"Towards the end of this quite strict diet, being a good nurse and practising what I preach, I found a lump in April," said the 41-year-old.

"If I hadn't lost the weight I don't think I would have been able to find it.

Rachel Drago
As a nurse, I know that obesity is a killer, so I was determined to do something about it - but even I hadn't realised just what my fat was hiding
Rachel Drago

"It wouldn't have been noticeable until it was much bigger. It was big enough as it was, and advanced enough."

She began dieting in January, shrinking from a size 18 to size 10 and losing 10in (25cm) from her chest.

The 5ft 2in (1.57m) mother-of-two, who weighed 8st 10lb (55kg) after the diet, hopes to complete a course in becoming a nurse practitioner next year that was put on hold for her treatment.

After the tumours were found she underwent the mastectomy within four weeks and had lymph nodes cleared from her arm and chest wall.

She is now midway through a course of chemotherapy, due to finish in October.

Mrs Drago, married to scientist Guido and mother to Francesca, 11, and Gabriella, nine, praised the care she received from NHS staff at the Royal Gwent Hospital, Newport.

She added: "As a nurse, I know that obesity is a killer, so I was determined to do something about it - but even I hadn't realised just what my fat was hiding."

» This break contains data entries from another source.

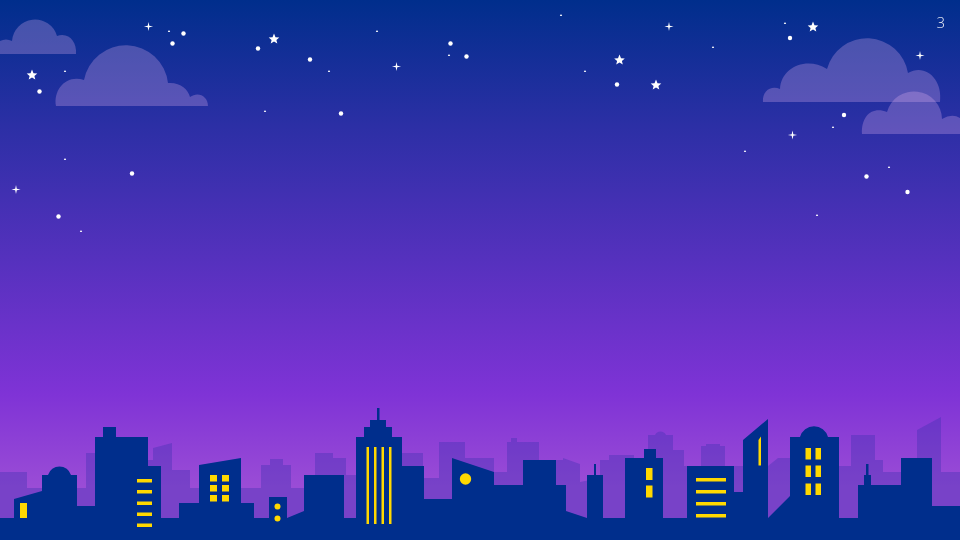
<!DOCTYPE html>
<html lang="en">
<head>
<meta charset="utf-8">
<title>Night skyline slide</title>
<style>
:root {
  --navy: #002e8c;
  --indigo: #2d2fa6;
  --violet: #7f33d6;
  --orchid: #9a4cd6;
  --cloud: #e6b4f0;
  --far-city: #3a2fb0;
  --window: #ffd800;
  --white: #ffffff;
}
html, body { margin: 0; padding: 0; overflow: hidden; }
.slide { position: relative; width: 960px; height: 540px; overflow: hidden; background: var(--navy); }
.scene { display: block; width: 960px; height: 540px; }
.sky-top { stop-color: var(--navy); }
.sky-upper { stop-color: var(--indigo); }
.sky-lower { stop-color: var(--violet); }
.sky-horizon { stop-color: var(--orchid); }
.clouds { fill: var(--cloud); }
.clouds path { opacity: .28; }
.stars { fill: var(--white); }
.far-city { fill: var(--far-city); opacity: .36; }
.near-city { fill: var(--navy); }
.windows { fill: var(--window); }
.page-number { position: absolute; top: 12px; right: 15px; margin: 0; font: 300 15px/20px "Open Sans", "Noto Sans", sans-serif; color: var(--white); }
</style>
</head>
<body>
<main class="slide">
<svg class="scene" viewBox="0 0 960 540" role="img" aria-label="City skyline under a starry purple night sky">
  <defs>
    <linearGradient id="sky" x1="0" y1="0" x2="0" y2="1">
      <stop class="sky-top" offset="0"/>
      <stop class="sky-upper" offset=".24"/>
      <stop class="sky-lower" offset=".73"/>
      <stop class="sky-horizon" offset=".9"/>
    </linearGradient>
    <polygon id="star" points="0,-5.4 1.5,-1.8 5.3,-1.6 2.4,.9 3.3,4.6 0,2.6 -3.3,4.6 -2.4,.9 -5.3,-1.6 -1.5,-1.8"/>
    <polygon id="sparkle" points="0,-4.6 .8,-.8 4.6,0 .8,.8 0,4.6 -.8,.8 -4.6,0 -.8,-.8"/>
    <circle id="dot" r="2.2"/>
    <polygon id="speck" points="0,-1.1 1.2,1 -1.2,1"/>
  </defs>

  <rect width="960" height="540" fill="url(#sky)"/>

  <g class="stars">
    <use href="#star" x="32" y="75"/>
    <use href="#star" x="274" y="39"/>
    <use href="#star" x="619.500" y="60"/>
    <use href="#star" x="656" y="85"/>
    <use href="#star" x="813" y="27"/>

    <use href="#sparkle" x="148.500" y="26.500"/>
    <use href="#sparkle" x="16" y="189.500"/>
    <use href="#sparkle" x="396.500" y="66.500"/>
    <use href="#sparkle" x="669" y="26.500"/>
    <use href="#sparkle" x="920" y="55.500"/>
    <use href="#sparkle" x="792.500" y="135"/>

    <use href="#dot" x="183.500" y="33.500"/>
    <use href="#dot" x="172.500" y="43.500"/>
    <use href="#dot" x="39.500" y="91.500"/>
    <use href="#dot" x="258" y="48.500"/>
    <use href="#dot" x="310" y="59.500"/>
    <use href="#dot" x="341" y="113.500"/>
    <use href="#dot" x="132" y="173.500"/>
    <use href="#dot" x="58.500" y="216.500"/>
    <use href="#dot" x="450.500" y="43.500"/>
    <use href="#dot" x="466.500" y="56.500"/>
    <use href="#dot" x="617" y="84.500"/>
    <use href="#dot" x="790" y="38"/>
    <use href="#dot" x="844" y="115"/>
    <use href="#dot" x="866.500" y="176.500"/>
    <use href="#dot" x="907.500" y="192"/>

    <use href="#speck" x="169" y="31"/>
    <use href="#speck" x="65" y="71"/>
    <use href="#speck" x="65" y="159"/>
    <use href="#speck" x="81" y="231"/>
    <use href="#speck" x="329" y="71"/>
    <use href="#speck" x="265" y="111"/>
    <use href="#speck" x="377" y="31"/>
    <use href="#speck" x="449" y="55"/>
    <use href="#speck" x="561" y="15"/>
    <use href="#speck" x="585" y="71"/>
    <use href="#speck" x="713" y="47"/>
    <use href="#speck" x="785" y="23"/>
    <use href="#speck" x="745" y="151"/>
    <use href="#speck" x="833" y="127"/>
    <use href="#speck" x="889" y="167"/>
    <use href="#speck" x="817" y="215"/>
  </g>

  <g class="clouds">
    <path d="M0 54V41Q6 38 12 41A23 23 0 0 1 57 36C69 32 77 42 76 54Z"/>
    <path d="M56 106C53 89 67 74 84 80A42.500 42.500 0 0 1 168 83C180 82 188 89 190 97C198 91 208 96 208 106Z"/>
    <path d="M763 102C762 90 772 85 780 89C781 68 806 56 827 69A41.500 41.500 0 0 1 908 73C925 63 943 79 940 102Z"/>
    <path d="M862 134C861 115 873 106 887 112A28 28 0 0 1 942 119Q952 113 960 118V134Z"/>
  </g>

  <path class="far-city" d="M0 540V472H27V488H86V453H95V460H153V448L172 443V470H190V488H261V465H270V459H283V465H291V488H315V453H333V458H346V475H402V453H423V478H439V442H465V458H494V472H507V442H511V438H517V442H539V460H563V458L580 464V482L600 478V460H609V455H634V460H648V435H655A6 6 0 0 1 666 435H673V450H684V466H701V446H706V444H720V446H725V466H768L778 458H790V466H851V435H875V460H883V472H917V430L941 417V472H960V540Z"/>

  <g class="near-city">
    <path d="M0 540V518H14V499L42 491V475H48A12 12 0 0 1 71 475H77V506H95V437H103V427H116V437H148V466H161V518H179V503H199V465L241 458V503H254V518H269V497H287V518L304 511V475H344V518H356V437H364V427H370V420H377V408H379.500V420H386V427H392V437H402V466H424V499H452V458L494 472V485H523V460H556V485H566V511L587 518V475H594V464H596V475H603V518H625V458H644V449H656V458H663V518H687V466H734V492H743V440L768 419V518L790 496V437H800A14.500 14.500 0 0 1 828 437H839V518H858V485H864V475H866V464H868.500V475H871V485H901V458H932V506H960V540Z"/>
  </g>

  <g class="windows">
    <rect x="20" y="503" width="7" height="15"/>
    <path d="M137 479h15v3.500h-15zm0 11h15v3.500h-15zm0 11.500h15v3.500h-15zm0 11h15v3.500h-15zm0 11h15v3.500h-15z"/>
    <path d="M210 475h7v6.500h-7zm12 0h7v6.500h-7zM210 485h7v6.500h-7zm12 0h7v6.500h-7zM210 495h7v6.500h-7zm12 0h7v6.500h-7z"/>
    <circle cx="277.500" cy="506.500" r="3"/>
    <circle cx="277.500" cy="518.500" r="3"/>
    <path d="M366.500 447h2.500v77h-2.500zm7.500 0h2.500v77h-2.500zm7.500 0h2.500v77h-2.500zm7.500 0h2.500v77h-2.500z"/>
    <circle cx="465.500" cy="479" r="5.700"/>
    <rect x="646" y="468" width="6.500" height="12"/>
    <rect x="646" y="485.500" width="6.500" height="12"/>
    <path d="M696 478h30v3.500h-30zm0 12h30v3.500h-30zm0 12h30v3.500h-30zm0 12h30v3.500h-30z"/>
    <polygon points="758.500,440 761,436.500 761,465.500 758.500,465.500"/>
    <path d="M805.500 448h5.500v11.500h-5.500zm10 0h5.500v11.500h-5.500zM805.500 465.500h5.500v11.500h-5.500zm10 0h5.500v11.500h-5.500zM805.500 483.500h5.500v11.500h-5.500zm10 0h5.500v11.500h-5.500z"/>
  </g>
</svg>
<p class="page-number">3</p>
</main>
</body>
</html>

Not uncommon

Jill Donovan, oncology nurse specialist at Velindre hospital in Cardiff said cases of women noticing lumps after losing a considerable amount of weight was not uncommon.

"Not only did this woman's diet help her detect the tumours it will also help in terms of her survival," she added.

"It is important to encourage women with breast cancer to lead a healthy lifestyle in recovery, to watch their diet and ensure they exercise, because it helps with survival."



Print Sponsor


SEE ALSO
Weight link to breast cancer risk
12 Jul 06 |  Health
Fatty diet link to breast cancer
21 Mar 07 |  Health
Cancer survivor credits diet
03 Jan 07 |  UK
Low fat diet breast cancer hope
17 May 05 |  Health
Eggs 'protect against breast cancer'
24 Feb 03 |  Health

RELATED INTERNET LINKS
The BBC is not responsible for the content of external internet sites


FEATURES, VIEWS, ANALYSIS
Has China's housing bubble burst?
How the world's oldest clove tree defied an empire
Why Royal Ballet principal Sergei Polunin quit

BBC iD

Sign in

BBC navigation

Copyright © 2019 BBC. The BBC is not responsible for the content of external sites. Read more.

This page is best viewed in an up-to-date web browser with style sheets (CSS) enabled. While you will be able to view the content of this page in your current browser, you will not be able to get the full visual experience. Please consider upgrading your browser software or enabling style sheets (CSS) if you are able to do so.

Americas Africa Europe Middle East South Asia Asia Pacific